in real world, without any attempt to alter them. But cannot be used to establish causality or the direction of a
relationship. Directionality problem
Third variable problem: Instead of the presumption A causes B, a third variable C may cause A and B. Example more
churches cause grater rate of crime, but ignores fact that more church may mean more people.
An Experiment involved manipulating conditions
Control variable-the participants in a study that receive no intervention
Experimental group-The participants in a study that receive the intervention
Independent variable-In experiment, the condition that is manipulated by the experimenter to examine its impact on
Dependent variable-in an experiment the measure that is affected by the independent variable
Establishing causality- Depends on control variable, a confound is anything that affects the dependent variable and may
unintentionally vary between the study’s different experiment conditions. Example number of hours worked may be
confounded with how much money we spend in activities.

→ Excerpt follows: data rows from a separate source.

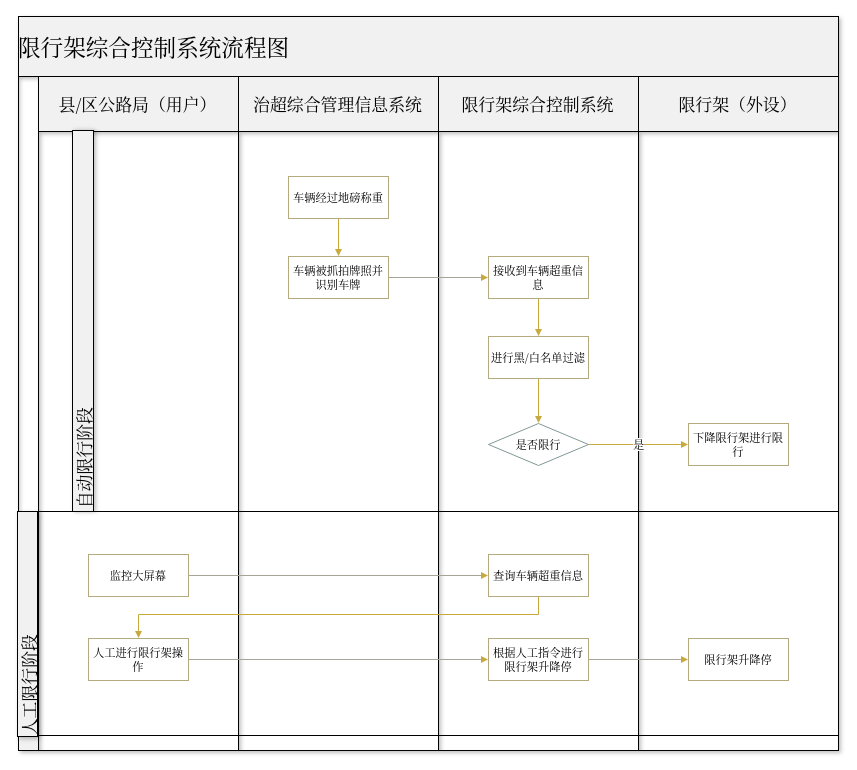
<!DOCTYPE html>
<html lang="zh-CN">
<head>
<meta charset="utf-8">
<title>限行架综合控制系统流程图</title>
<style>
:root {
  --ink: #000;
  --paper: #fff;
  --band: #f1f1f1;
  --node-line: #b5a97e;
  --gold: #c8a93e;
  --muted: #a6a598;
  --decision: #7f9996;
  --shade: rgba(0, 0, 0, .25);
}
* { box-sizing: border-box; margin: 0; padding: 0; }
html, body { width: 857px; height: 770px; overflow: hidden; background: var(--paper); }
body { position: relative; color: var(--ink); font-family: "Noto Serif CJK SC", "Noto Serif", serif; }

.swimlanes {
  position: absolute; left: 18px; top: 16px; width: 821px; height: 735px;
  display: grid;
  grid-template-columns: 20px repeat(4, 200px);
  grid-template-rows: 60px 55px 380px 224px 15px;
  border: solid var(--ink); border-width: 0 1px 1px 0;
  box-shadow: 2px 2px 4px var(--shade);
}
.swimlanes > * { border: solid var(--ink); border-width: 1px 0 0 1px; }
.title {
  grid-area: 1 / 1 / 2 / -1; display: flex; align-items: center;
  background: var(--band); font-size: 22.6px; font-weight: 400; line-height: 1; white-space: nowrap;
}
.title span { margin-left: -1px; }
.phase-column { grid-area: 2 / 1 / 6 / 2; box-shadow: inset 2px 3px 4px -1px var(--shade); }
.lane-name {
  grid-row: 2; display: flex; align-items: center; justify-content: center; padding-right: 2px;
  background: var(--band); font-size: 16.9px; font-weight: 400; line-height: 1; white-space: nowrap;
}
.lane { grid-row: 3 / 6; box-shadow: inset 3px 3px 4px -1px var(--shade); }
.swimlanes > .phase-line { grid-column: 1 / -1; border-width: 1px 0 0; }
.phase-line.first { grid-row: 4; }
.phase-line.last { grid-row: 5; }
.phase-foot { grid-area: 5 / 1 / 6 / 2; background: var(--band); }

.phase {
  position: absolute; display: flex; align-items: center; justify-content: center;
  background: var(--band); border: 1px solid var(--ink); box-shadow: 2px 2px 4px var(--shade);
}
.phase span {
  position: absolute; bottom: 1px; margin-left: 2px;
  writing-mode: vertical-rl; text-orientation: sideways; transform: rotate(180deg);
  font-size: 16.9px; line-height: 18px; white-space: nowrap;
}
.phase.auto { left: 72px; top: 130px; width: 22px; height: 382px; box-shadow: 2px 0 4px var(--shade); }
.phase.auto span { bottom: 3px; }
.phase.manual { left: 17px; top: 511px; width: 21px; height: 226px; }

.connectors { position: absolute; left: 0; top: 0; }
.flow { fill: none; stroke: var(--gold); }
.flow.cross { stroke: var(--muted); }
.head { fill: var(--gold); }
.diamond { fill: var(--paper); stroke: var(--decision); }

.node {
  position: absolute; width: 101px; height: 43px; padding: 0 1px 2px 0;
  display: flex; align-items: center; justify-content: center; text-align: center;
  background: var(--paper); border: 1px solid var(--node-line);
  font-size: 11.25px; line-height: 14px; white-space: nowrap;
}
.node.decision { background: none; border-color: transparent; }
.col-1 { left: 88px; }
.col-2 { left: 288px; }
.col-3 { left: 488px; }
.col-4 { left: 688px; }
.row-1 { top: 176px; }
.row-2 { top: 256px; }
.row-3 { top: 336px; }
.row-4 { top: 423px; }
.row-5 { top: 554px; }
.row-6 { top: 638px; }
.branch-label {
  position: absolute; left: 633px; top: 438px; width: 11px; height: 13px;
  display: flex; align-items: center; justify-content: center;
  background: var(--paper); font-size: 11.25px; line-height: 13px;
}
</style>
</head>
<body>
<main>
  <section class="swimlanes">
    <h1 class="title"><span>限行架综合控制系统流程图</span></h1>
    <div class="phase-column"></div>
    <h2 class="lane-name" style="grid-column: 2">县/区公路局（用户）</h2>
    <h2 class="lane-name" style="grid-column: 3">治超综合管理信息系统</h2>
    <h2 class="lane-name" style="grid-column: 4">限行架综合控制系统</h2>
    <h2 class="lane-name" style="grid-column: 5">限行架（外设）</h2>
    <div class="lane" style="grid-column: 2"></div>
    <div class="lane" style="grid-column: 3"></div>
    <div class="lane" style="grid-column: 4"></div>
    <div class="lane" style="grid-column: 5"></div>
    <div class="phase-foot"></div>
    <div class="phase-line first"></div>
    <div class="phase-line last"></div>
  </section>

  <div class="phase auto"><span>自动限行阶段</span></div>
  <div class="phase manual"><span>人工限行阶段</span></div>

  <svg class="connectors" width="857" height="770" viewBox="0 0 857 770" aria-hidden="true">
    <defs>
      <polygon id="head-right" class="head" points="0,0 -7,-3.5 -7,3.5"/>
      <polygon id="head-down" class="head" points="0,0 -3.5,-7 3.5,-7"/>
    </defs>
    <path class="flow" d="M338.5 218V250M538.5 298V330M538.5 378V417M588 444.5H682M538.5 597V614.5H138.5V632"/>
    <path class="flow cross" d="M388 277.5H482M188 575.5H482M188 659.5H482M588 659.5H682"/>
    <use href="#head-down" x="338.5" y="256"/>
    <use href="#head-down" x="538.5" y="336"/>
    <use href="#head-down" x="538.5" y="423"/>
    <use href="#head-down" x="138.5" y="638"/>
    <use href="#head-right" x="488" y="277.5"/>
    <use href="#head-right" x="688" y="444.5"/>
    <use href="#head-right" x="488" y="575.5"/>
    <use href="#head-right" x="488" y="659.5"/>
    <use href="#head-right" x="688" y="659.5"/>
    <polygon class="diamond" points="538.5,423.5 588.5,444.5 538.5,465.5 488.5,444.5"/>
  </svg>

  <div class="node col-2 row-1">车辆经过地磅称重</div>
  <div class="node col-2 row-2">车辆被抓拍牌照并<br>识别车牌</div>
  <div class="node col-3 row-2">接收到车辆超重信<br>息</div>
  <div class="node col-3 row-3">进行黑/白名单过滤</div>
  <div class="node decision col-3 row-4">是否限行</div>
  <div class="branch-label">是</div>
  <div class="node col-4 row-4">下降限行架进行限<br>行</div>
  <div class="node col-1 row-5">监控大屏幕</div>
  <div class="node col-3 row-5">查询车辆超重信息</div>
  <div class="node col-1 row-6">人工进行限行架操<br>作</div>
  <div class="node col-3 row-6">根据人工指令进行<br>限行架升降停</div>
  <div class="node col-4 row-6">限行架升降停</div>
</main>
</body>
</html>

Mapping of the human genome has furthered genetics role in analyzing both disease and behavior. Experimental psychology begins with structuralism-ideas can be broken down to elements. Functionalism addresses the purpose of behavior, functionalist value this over structure. James argued that the mind was more complex than the elements and therefore cannot be broken down. Example the stream of consciousness (ever changing thoughts). Functionalism- and approach to psyc concerned with the adaptive purpose of the mind. Gestalt psychology emphasizes patterns and context in learning. Gestalt theory- the assertion that the whole experience is greater than the sum of its parts led to an approach emphasizing subjective experience of perception. Example a triangle to the view is not three lines on a paper. Two people can see an object and see different things. Women contributions-mary calkin, marget washburn, emma baker have been under acknowledged. Much of human behavior operates below the level of awareness- the unconscious.